Since the beginning of the conflict in Syria, the country’s stockpile of chemical weapons has been a point of tension. Assad’s use of chemical weapons has often been deemed the “red line” when it comes to US intervention. This blog has addressed the fears surrounding Syria’s chemical weapons twice before, here and here.
Syria’s chemical weapons are, once again, back in the news as of late. A recent cable from the US State Department alleges that a chemical agent was used in the city of Homs just before Christmas. Josh Rogin at Foreign Policy was the first to break the news on January 15. Rogin quotes an Obama official as saying, “We can’t definitely say 100 percent, but Syrian contacts made a compelling case that Agent 15 was used in Homs on Dec. 23.” The cable, classified at the “secret” level, has understandably caused an uproar that continues nearly two weeks later.
The latest brush with Syria’s chemical weapons has not only illustrated the ongoing devastation of the nearly two-year conflict but has also renewed fears over rogue elements, such as al-Qaeda-like groups within Syria gaining possession of the country’s chemical stockpiles. Israel seems to have increased its alert over Syria’s chemical weapons by taking measures to prepare for a situation in which these weapons fall into the hands of al-Qaeda-like groups or even Hezbollah in South Lebanon. Israel has moved at least one of its Iron Dome batteries to the northern city of Haifa, near the Lebanese and Syria borders. While the move is being called “routine,” it is unlikely that recent events in Syria don’t play some role. Israel has also sent its National Security Council head, Yaakov Amidror, to Moscow for a “lightning visit” with Russian Foreign Minister Sergey Lavrov. Amidror has been sent to convince Russian officials to take greater steps towards preventing Syria’s stockpiles from falling into the hands of rogue actors.

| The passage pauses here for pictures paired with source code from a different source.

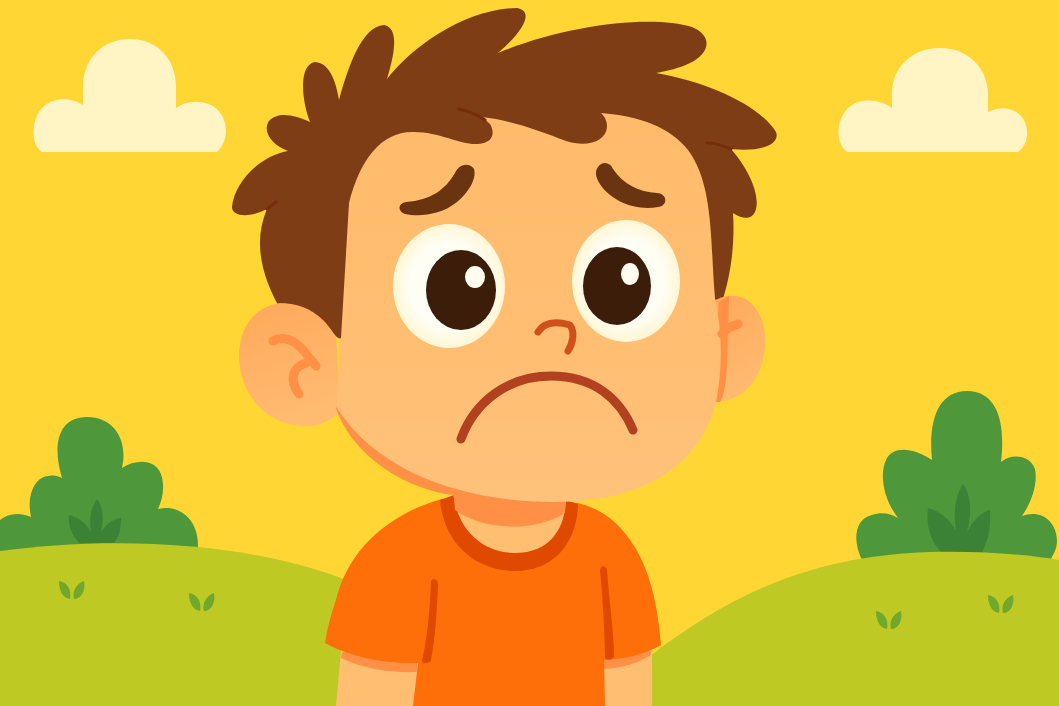
<!DOCTYPE html>
<html lang="en">
<head>
<meta charset="utf-8">
<title>Sad boy in the hills</title>
<style>
:root {
  --sky: #ffd633;
  --cloud: #fff5c4;
  --hill: #bec924;
  --bush: #4f973b;
  --bush-dark: #3b8136;
  --sprout: #6fa82d;
  --hair: #7f3d15;
  --hair-dark: #752d0c;
  --brow: #6b3410;
  --skin: #ffbe70;
  --skin-shade: #ff9045;
  --ear: #ffac60;
  --nose: #d0501c;
  --mouth: #b2421f;
  --eye: #fffdf0;
  --pupil: #3c1d0a;
  --shirt: #ff6f09;
  --shirt-dark: #e04a00;
}
html, body { margin: 0; width: 1059px; height: 706px; overflow: hidden; background: var(--sky); }
svg { display: block; }
.sky { fill: var(--sky); }
.clouds { fill: var(--cloud); }
.hill { fill: var(--hill); }
.bush { fill: var(--bush); }
.bush-leaves { fill: var(--bush-dark); }
.sprout { fill: var(--sprout); }
.hair { fill: var(--hair); }
.hair-crease { fill: none; stroke: var(--hair-dark); stroke-width: 3; stroke-linecap: round; }
.brow { fill: var(--brow); }
.skin-shade { fill: var(--skin-shade); }
.line { fill: none; stroke-linecap: round; stroke-linejoin: round; }
.ear-line { stroke: var(--skin-shade); stroke-width: 9; }
.nose { stroke: var(--nose); stroke-width: 7; }
.mouth { stroke: var(--mouth); stroke-width: 9; }
.pupil { fill: var(--pupil); }
.glint { fill: var(--eye); }
.shirt { fill: var(--shirt); }
.shirt-dark { fill: var(--shirt-dark); }
.arm { fill: var(--skin); }
</style>
</head>
<body>
<svg width="1059" height="706" viewBox="0 0 1059 706" role="img" aria-label="A sad cartoon boy standing in front of green hills under a yellow sky">
  <defs>
    <linearGradient id="face-fill" x1="0" y1="0" x2="0" y2="1">
      <stop offset="0" stop-color="#ffbb6b"/>
      <stop offset="0.6" stop-color="#ffbe72"/>
      <stop offset="1" stop-color="#ffc27b"/>
    </linearGradient>
    <linearGradient id="ear-fill" x1="0" y1="0" x2="0.3" y2="1">
      <stop offset="0" stop-color="#ffa85a"/>
      <stop offset="1" stop-color="#ffbb70"/>
    </linearGradient>
    <radialGradient id="eye-fill">
      <stop offset="0.7" stop-color="#fffef4"/>
      <stop offset="1" stop-color="#fff6d4"/>
    </radialGradient>
    <g id="sprout">
      <path d="M-2 9C-9 8-13 1-13-9C-5-8 0 0-2 9Z"/>
      <path d="M2 9C0 1 4-6 12-9C14 1 9 9 2 9Z"/>
    </g>
  </defs>

  <rect class="sky" width="1059" height="706"/>

  <g class="clouds">
    <path d="M42 152C30 144 31 119 43 107C54 97 71 97 83 105V87C83 58 103 39 130 39C158 39 176 60 176 86V108C190 98 212 100 221 114C229 127 227 143 217 152Z"/>
    <path d="M847 152C835 143 836 120 848 108C860 97 880 99 892 108V94C892 66 913 48 940 48C969 48 988 69 988 94V112C1001 105 1017 108 1024 120C1030 132 1027 146 1018 152Z"/>
  </g>

  <g class="bushes">
    <path class="bush" d="M0 560V520C8 513 20 512 31 517C26 494 36 476 49 476C54 475 58 476 62 478C52 445 58 417 87 417C116 417 128 443 122 468C137 458 156 460 161 474C165 486 163 498 158 509C180 504 198 520 198 545V560Z"/>
    <path class="bush-leaves" d="M80 543C71 535 68 525 69 515C80 518 87 524 91 532C89 518 91 507 97 499C103 507 104 518 101 532C106 524 113 519 121 518C121 529 119 537 114 543Z"/>
    <path class="bush" d="M862 560C852 540 855 519 872 515C881 512 890 513 898 518C884 500 879 475 886 460C893 445 914 448 932 460C928 419 939 391 967 391C996 391 1006 420 1001 462C1012 453 1030 455 1035 469C1038 485 1031 503 1022 516C1040 509 1056 520 1057 540C1057 550 1053 555 1049 562Z"/>
    <path class="bush-leaves" d="M941 552C930 540 926 526 928 508C942 512 950 520 956 531C953 510 956 494 963 484C971 495 972 513 967 532C973 521 980 513 990 510C991 529 988 540 982 552Z"/>
  </g>

  <path class="hill" d="M0 551C130 534 270 544 370 590V706H0Z"/>
  <path class="hill" d="M600 706L650 656C740 587 820 556 930 552C980 551 1025 554 1059 560V706Z"/>
  <g class="sprout">
    <use href="#sprout" x="72" y="590"/>
    <use href="#sprout" x="202" y="602"/>
    <use href="#sprout" x="889" y="620"/>
    <use href="#sprout" x="1001" y="604"/>
  </g>

  <g class="body">
    <path class="arm" d="M342 640L336 706H420V640Z"/>
    <path class="arm" d="M600 640V706H652V640Z"/>
    <path class="skin-shade" d="M342 652L341 658C365 669 390 673 417 672V655Z"/>
    <path class="skin-shade" d="M603 655V669C622 668 638 663 651 655L650 648Z"/>
    <path class="shirt" d="M442 499C388 514 348 550 336 600C330 617 327 631 325 643C350 657 385 664 418 663L413 706H605L604 660C626 659 645 654 661 645C658 606 650 571 634 546C620 523 602 509 578 503Z"/>
    <path class="shirt-dark" d="M431 581C433 577 439 579 438 586C437 612 435 640 431 660C430 664 422 664 422 661C428 633 430 608 431 581Z"/>
    <path class="shirt-dark" d="M600 571C600 565 606 565 607 570C609 600 614 632 614 656C614 660 605 661 605 657Q604 610 600 571Z"/>
    <path class="shirt-dark" d="M440 500C444 545 477 571 515 571C553 571 577 544 578 504L560 498L454 495Z"/>
    <path class="arm" d="M453 490C456 530 483 553 515 553C546 553 566 533 566 496Z"/>
    <path class="skin-shade" d="M453 488L455 510C482 530 534 533 565 513L566 496Z"/>
  </g>

  <g class="head">
    <path class="hair" d="M282 312C259 273 254 239 267 209C250 218 232 217 232 207C234 184 257 157 288 151C272 145 262 132 269 121C278 111 295 115 310 122C300 95 300 64 315 62C330 63 336 82 339 100C348 67 362 26 384 25C400 28 394 56 387 79C413 46 465 9 517 8C534 11 525 30 498 53C562 26 650 14 692 27C715 37 708 55 690 63C680 68 667 71 656 73C708 82 759 105 776 132C781 146 757 152 731 149C748 168 760 194 756 209C753 221 742 219 733 213C735 244 731 279 719 310L700 330L341 338Z"/>
    <path fill="url(#ear-fill)" d="M336 330C322 310 300 301 280 303C253 307 239 329 239 356C240 395 266 426 306 426C322 426 334 419 340 409Z"/>
    <path fill="url(#ear-fill)" d="M712 302C740 285 765 305 765 341C765 376 745 401 715 402Z"/>
    <path class="skin-shade" d="M719 302C723 300 727 297 729 296L727 365C726 385 724 395 720 402H712Z"/>
    <path class="skin-shade" d="M336 408C348 447 395 487 452 495L470 490L350 395Z"/>
    <path fill="url(#face-fill)" d="M340 338C341 300 338 245 349 203C360 160 381 131 414 132C440 132 460 145 478 144C494 143 495 132 490 124L482 117C510 120 541 131 566 141C588 148 606 141 607 127C607 121 605 117 601 113C639 116 670 127 688 150C714 185 710 241 715 298C722 330 723 369 716 402C704 451 662 502 553 502C472 502 380 476 337 408Z"/>
    <path class="hair" d="M349 203L341 338C337 341 332 329 323 320C310 308 297 303 278 303L285 200Z"/>
    <path class="hair-crease" d="M707 143Q714 142 731 149M458 109Q474 112 485 120M267 209L276 202"/>
    <path class="line ear-line" d="M273 341C284 335 295 341 303 350L316 366M306 363C292 367 289 381 299 394"/>
    <path class="line ear-line" stroke-width="8" d="M722 334Q728 327 738 324"/>

    <g class="brows">
      <path class="brow" d="M406 202C431 200 445 190 455 173C459 164 469 162 474 169C477 179 468 193 457 202C441 215 419 217 405 214C397 211 398 203 406 202Z"/>
      <path class="brow" d="M598 167C602 161 610 162 613 169C623 184 639 192 657 193C668 194 668 206 658 207C635 211 613 201 602 187C596 179 594 172 598 167Z"/>
    </g>

    <g class="eyes">
      <ellipse cx="449" cy="286" rx="56" ry="62" fill="url(#eye-fill)"/>
      <ellipse cx="626" cy="281" rx="54" ry="61" fill="url(#eye-fill)"/>
      <ellipse class="pupil" cx="461" cy="290" rx="35" ry="40"/>
      <ellipse class="pupil" cx="617" cy="286" rx="34" ry="39"/>
      <ellipse class="glint" cx="475" cy="277" rx="10" ry="11"/>
      <ellipse class="glint" cx="630" cy="274" rx="9" ry="11"/>
    </g>

    <path class="line nose" d="M538 332C544 322 556 321 570 325C575 332 573 343 568 351"/>
    <path class="line mouth" d="M461 439C474 403 507 376 551 376C594 376 620 399 633 430"/>
  </g>
</svg>
</body>
</html>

But the recent uproar isn’t confined merely to worries about terrorist groups or disgust over the continuing violence in Syria. Some individuals have questioned the reliability of the cable and have pointed out evidence that, like many accounts of events happening in Syria, the recent allegation of chemical-weapons-use in Homs is awash in inconsistencies. Raffi Khatchadourian at The New Yorker wrote an in-depth examination of the evidence from the cable and from Rogin’s own work and concludes that the agent used in the attack before Christmas was not, in fact, Agent 15. Instead it was a nerve gas–but not sarin. According to Khatchadourian, fingers point towards the use of a commercial pesticide that can cause some of the same symptoms as sarin gas, albeit with far fewer deaths. Khatchadourian also cites the latest response from the State Department: ‘Today, a State Department spokesperson added that the secret cable’s contents had been mischaracterized by Rogin’s source, and that there was “no credible evidence to corroborate or to confirm that chemical weapons were used.” Khatchadourian’s conclusion calls into question who the perpetrator of of the alleged attack really was and what the motivation behind such an attack could have been, in light of the developments.
At Foreign Policy, where Rogin posted his initial story, Jeffrey Lewis takes the argument one step farther than Khatchadourian and details the history of Agent 15–that is, of a chemical agent that is entirely fictional. Lewis questions the credibility of the claim of the attack with wit, but his analysis doesn’t stop there. Throughout the article, he returns time and again to this question: Even if there had been a chemical attack, why is the red line the use of chemical weapons and not the use of torture or the killing of civilians that occurs every day in Syria?
Lewis speaks the truth. Chemical weapons use or no, the violence rages on in Syria.